April Odom
Mayor’s Office of Public Information


BIRMINGHAM, Ala., Aug. 14, 2017 – Mayor William Bell announced today that the City of Birmingham is joining other cities across the country in fighting the prescription opioid epidemic by filing suit against the companies responsible for dumping millions of dollars’ worth of prescription opioids into our community.

The opioid crisis is a national emergency. Today, the city of Birmingham has filed suit against the country’s three largest wholesale drug distributors — Cardinal Health, AmerisourceBergen, and McKesson – which are responsible for dumping pills into our neighborhoods and refusing to fulfill their obligations to monitor, identify, report and halt suspicious shipments of opioids.

Congress, knowing there was a significant likelihood for abuse of highly addictive prescription opioids, put Wholesale Distributors in a position of trust as gatekeepers responsible for halting suspicious orders and controlling against the diversion of the drugs to illegitimate uses.

But the Wholesale Distributors, with combined annual revenues of $400 billion and profits in the billions of dollars, failed in their duties and instead profited from the flood of pills into our community. The companies control 85% of the market for prescription opioids and profited from the opioid epidemic. And in the last few years, the big three wholesale distributors have paid over $200 million in fines for the same conduct covered in the complaint. In the meantime, the state of Alabama is struggling with the toll opioid abuse is taking on our communities and public resources.

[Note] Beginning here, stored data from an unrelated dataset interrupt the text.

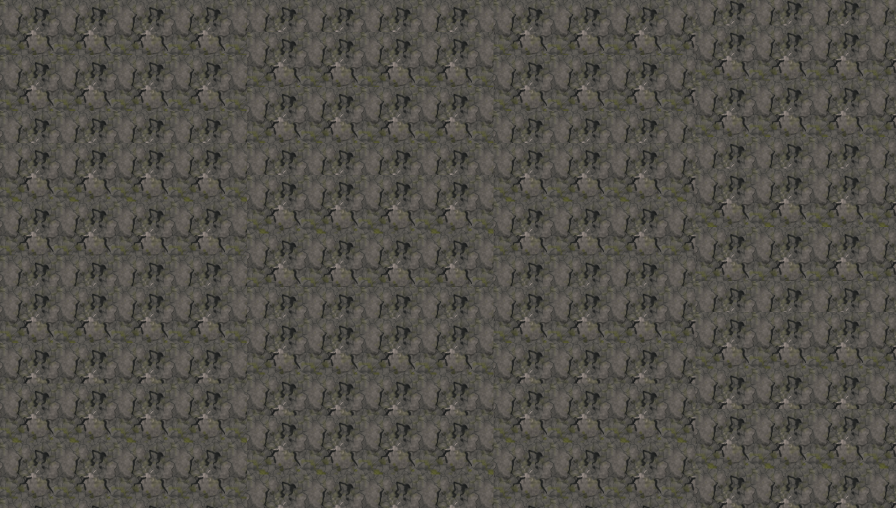
This texture is drawn by a Shadertoy shader. Its source:

```glsl
// Weathered rock ground: one cracked, mossy tile repeated in four offset blocks of cropped rows.

const vec2 REPEATS = vec2(15.67, 8.95);          // tiles across and down the canvas
const vec4 BLOCK_START = vec4(0.0, 4.32, 8.63, 12.16);
const vec4 BLOCK_DROP = vec4(0.0, 0.56, 0.0, 0.45);
const float TOP_CROP = 0.56;                     // height of the row above a dropped block
const float ROW_START[11] = float[11](0.0, 0.97, 1.96, 2.52, 3.55, 4.50, 5.05, 6.04, 6.76, 7.80, 8.78);

const vec3 CREVICE = vec3(0.14, 0.15, 0.15);
const vec3 SHADE = vec3(0.225, 0.22, 0.21);
const vec3 STONE = vec3(0.43, 0.415, 0.39);
const vec3 BOULDER = vec3(0.405, 0.38, 0.36);
const vec3 MOSS = vec3(0.33, 0.34, 0.13);
const vec3 CHIP = vec3(0.72, 0.66, 0.63);

const float BOULDER_COVER = 0.7;
const float MOSS_COVER = 0.7;
const float CRACK_WIDTH = 0.013;
const vec2 STAR = vec2(0.58, 0.58);              // centre of the splintered chip
const float STAR_RADIUS = 0.20;
const float STAR_RAYS = 7.0;
const int SAMPLES = 2;                           // per axis, for smooth edges

// Boulders: centre, radii. Tile coordinates run right and down.
const vec4 BOULDERS[4] = vec4[4](
    vec4(0.19, 0.36, 0.14, 0.25), vec4(0.63, 0.75, 0.23, 0.19),
    vec4(0.93, 0.48, 0.08, 0.16), vec4(0.46, 0.20, 0.10, 0.13));

// Deep cracks: end points
const vec4 CRACKS[8] = vec4[8](
    vec4(0.36, 0.76, 0.55, 0.62), vec4(0.40, 0.62, 0.47, 0.68),
    vec4(0.45, 0.69, 0.47, 0.82), vec4(0.66, 0.14, 0.80, 0.19),
    vec4(0.80, 0.19, 0.74, 0.42), vec4(0.66, 0.14, 0.60, 0.40),
    vec4(0.35, 0.28, 0.33, 0.55), vec4(0.86, 0.64, 0.91, 0.88));

float hash(vec2 p) {
    vec3 q = fract(p.xyx * 0.1031);
    q += dot(q, q.yzx + 33.33);
    return fract((q.x + q.y) * q.z);
}

// Lattice values wrap across the tile
float lattice(vec2 cell, float cells) {
    return hash(vec2(mod(cell.x, cells), cell.y) + cells * 3.7);
}

float noise(vec2 p, float cells) {
    p *= cells;
    vec2 i = floor(p), f = fract(p);
    f = f * f * (3.0 - 2.0 * f);
    return mix(mix(lattice(i, cells), lattice(i + vec2(1, 0), cells), f.x),
               mix(lattice(i + vec2(0, 1), cells), lattice(i + vec2(1, 1), cells), f.x), f.y);
}

float segment(vec2 p, vec2 a, vec2 b) {
    vec2 ab = b - a;
    return length(p - a - ab * clamp(dot(p - a, ab) / dot(ab, ab), 0.0, 1.0));
}

// Gap to the nearest border between loose stones (x) and the stone's tone (y)
vec2 stones(vec2 p, float cells) {
    p *= cells;
    vec2 base = floor(p);
    float near = 9.0, second = 9.0, tone = 0.0;
    for (int y = -1; y <= 1; y++)
    for (int x = -1; x <= 1; x++) {
        vec2 cell = base + vec2(x, y);
        vec2 jitter = vec2(lattice(cell, cells), lattice(cell + 17.0, cells));
        float d = length(cell + jitter - p);
        second = min(second, max(near, d));
        if (d < near) { near = d; tone = jitter.x; }
    }
    return vec2(second - near, tone);
}

vec3 rockTile(vec2 p) {
    vec2 warp = vec2(noise(p, 8.0), noise(p + 0.37, 8.0)) - 0.5;
    vec2 rough = vec2(noise(p, 19.0), noise(p + 0.61, 19.0)) - 0.5;
    vec2 q = p + 0.09 * warp + 0.05 * rough;
    float grain = noise(p, 14.0) * 0.3 + noise(p, 24.0) * 0.4 + noise(p, 41.0) * 0.3;

    // Loose stones
    vec2 stone = stones(q * vec2(1.0, 0.8), 8.0);
    vec3 color = mix(SHADE, STONE, 0.85 * grain + 0.25 * stone.y + 0.02);
    color = mix(CREVICE, color, 0.6 + 0.4 * smoothstep(0.0, 0.2, stone.x));

    // Worn boulders with a broken dark foot
    for (int i = 0; i < BOULDERS.length(); i++) {
        vec2 d = q - BOULDERS[i].xy;
        d.x -= round(d.x);
        d /= BOULDERS[i].zw;
        float r = length(d);
        float foot = smoothstep(0.2, 0.0, abs(r - 1.05)) * smoothstep(-0.3, 0.8, d.x + d.y);
        color *= 1.0 - 0.4 * foot * smoothstep(0.3, 0.6, grain);
        vec3 face = BOULDER * (0.72 + 0.56 * grain - 0.05 * (d.x + d.y));
        color = mix(color, face, BOULDER_COVER * smoothstep(1.05, 0.75, r));
    }

    // Moss tufts, thicker along the foot of the tile
    float bed = 0.3 + 0.7 * smoothstep(0.72, 0.9, p.y);
    float tuft = smoothstep(0.52, 0.8, 0.5 * noise(p + 0.2, 9.0) + 0.5 * noise(p + 0.7, 18.0));
    color = mix(color, MOSS * (0.55 + 0.8 * grain), MOSS_COVER * bed * tuft);

    // Deep cracks of uneven width
    for (int i = 0; i < CRACKS.length(); i++) {
        float d = segment(q, CRACKS[i].xy, CRACKS[i].zw);
        float width = CRACK_WIDTH * (0.4 + 1.3 * noise(p + 0.45, 11.0));
        color = mix(color, CREVICE * 0.7, 0.8 * smoothstep(width * 2.2, width * 0.5, d));
    }

    // Pale splinters around the chip
    vec2 s = p + 0.06 * rough - STAR;
    float r = length(s) / STAR_RADIUS;
    float ray = smoothstep(0.2, 0.95, cos(atan(s.y, s.x) * STAR_RAYS + 6.0 * warp.x));
    float splinter = ray * smoothstep(1.0, 0.25, r) * smoothstep(0.25, 0.7, grain);
    float chip = max(splinter, 0.8 * smoothstep(0.3, 0.1, r));
    return mix(color, CHIP, 0.75 * chip);
}

// Finds the block and cropped row, then draws the tile there
vec3 ground(vec2 p) {
    int block = 0;
    for (int i = 1; i < 4; i++) if (p.x >= BLOCK_START[i]) block = i;
    p -= vec2(BLOCK_START[block], BLOCK_DROP[block]);
    float row = -TOP_CROP;
    for (int i = 0; i < ROW_START.length(); i++) if (p.y >= ROW_START[i]) row = ROW_START[i];
    return rockTile(vec2(fract(p.x), p.y - row));
}

void mainImage(out vec4 fragColor, in vec2 fragCoord) {
    vec3 sum = vec3(0.0);
    for (int i = 0; i < SAMPLES * SAMPLES; i++) {
        vec2 offset = (vec2(i % SAMPLES, i / SAMPLES) + 0.5) / float(SAMPLES) - 0.5;
        vec2 uv = (fragCoord + offset) / iResolution.xy;
        sum += ground(vec2(uv.x, 1.0 - uv.y) * REPEATS);
    }
    fragColor = vec4(sum / float(SAMPLES * SAMPLES), 1.0);
}
```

“As in other cities across the state, the opioid epidemic has been taking the lives of our young people and destroying families throughout our communities,” Mayor Bell said. “When it comes to helping all that are affected by this devastating problem, providing solutions must be our top priority.”

Mayor Bell is determined to lead the charge to end the crisis of opioid addiction. In 2012, Alabama had the highest level of prescription opioid use in the nation. (source: Doctors in the state wrote 5.8 million prescriptions for pain pills in 2015, according to the Centers for Disease Control. That amounts to about 1.2 prescriptions per person (compared to the national average of 0.71).

The opioid epidemic is creating pressure on health care facilities, municipal courts, fire departments and law enforcement agencies, resulting in rising costs, a strain on resources, and concerns about public safety.

“It has only grown worse as people who were addicted to prescription pills have, thanks to heightened enforcement efforts, found them harder to come by,” said Birmingham Police Chief A.C. Roper. The residents of Birmingham and the City’s infrastructure bear the burden of the cost of the epidemic, as the costs of treatment for addiction, education and law enforcement have continued to rise and opioid addicts have turned to street drugs like heroin and fentanyl.


Opioid abuse is now the leading cause of death for those under 50. In Jefferson County alone, more than 200 people died from overdoses of heroin or fentanyl in 2016, according to the coroner’s office, more than double the previous year. In addition to the cost in human life, researchers estimate the total economic burden of the prescription opioid epidemic at $78.5 billion.


Copies of the City’s lawsuit will be available later today.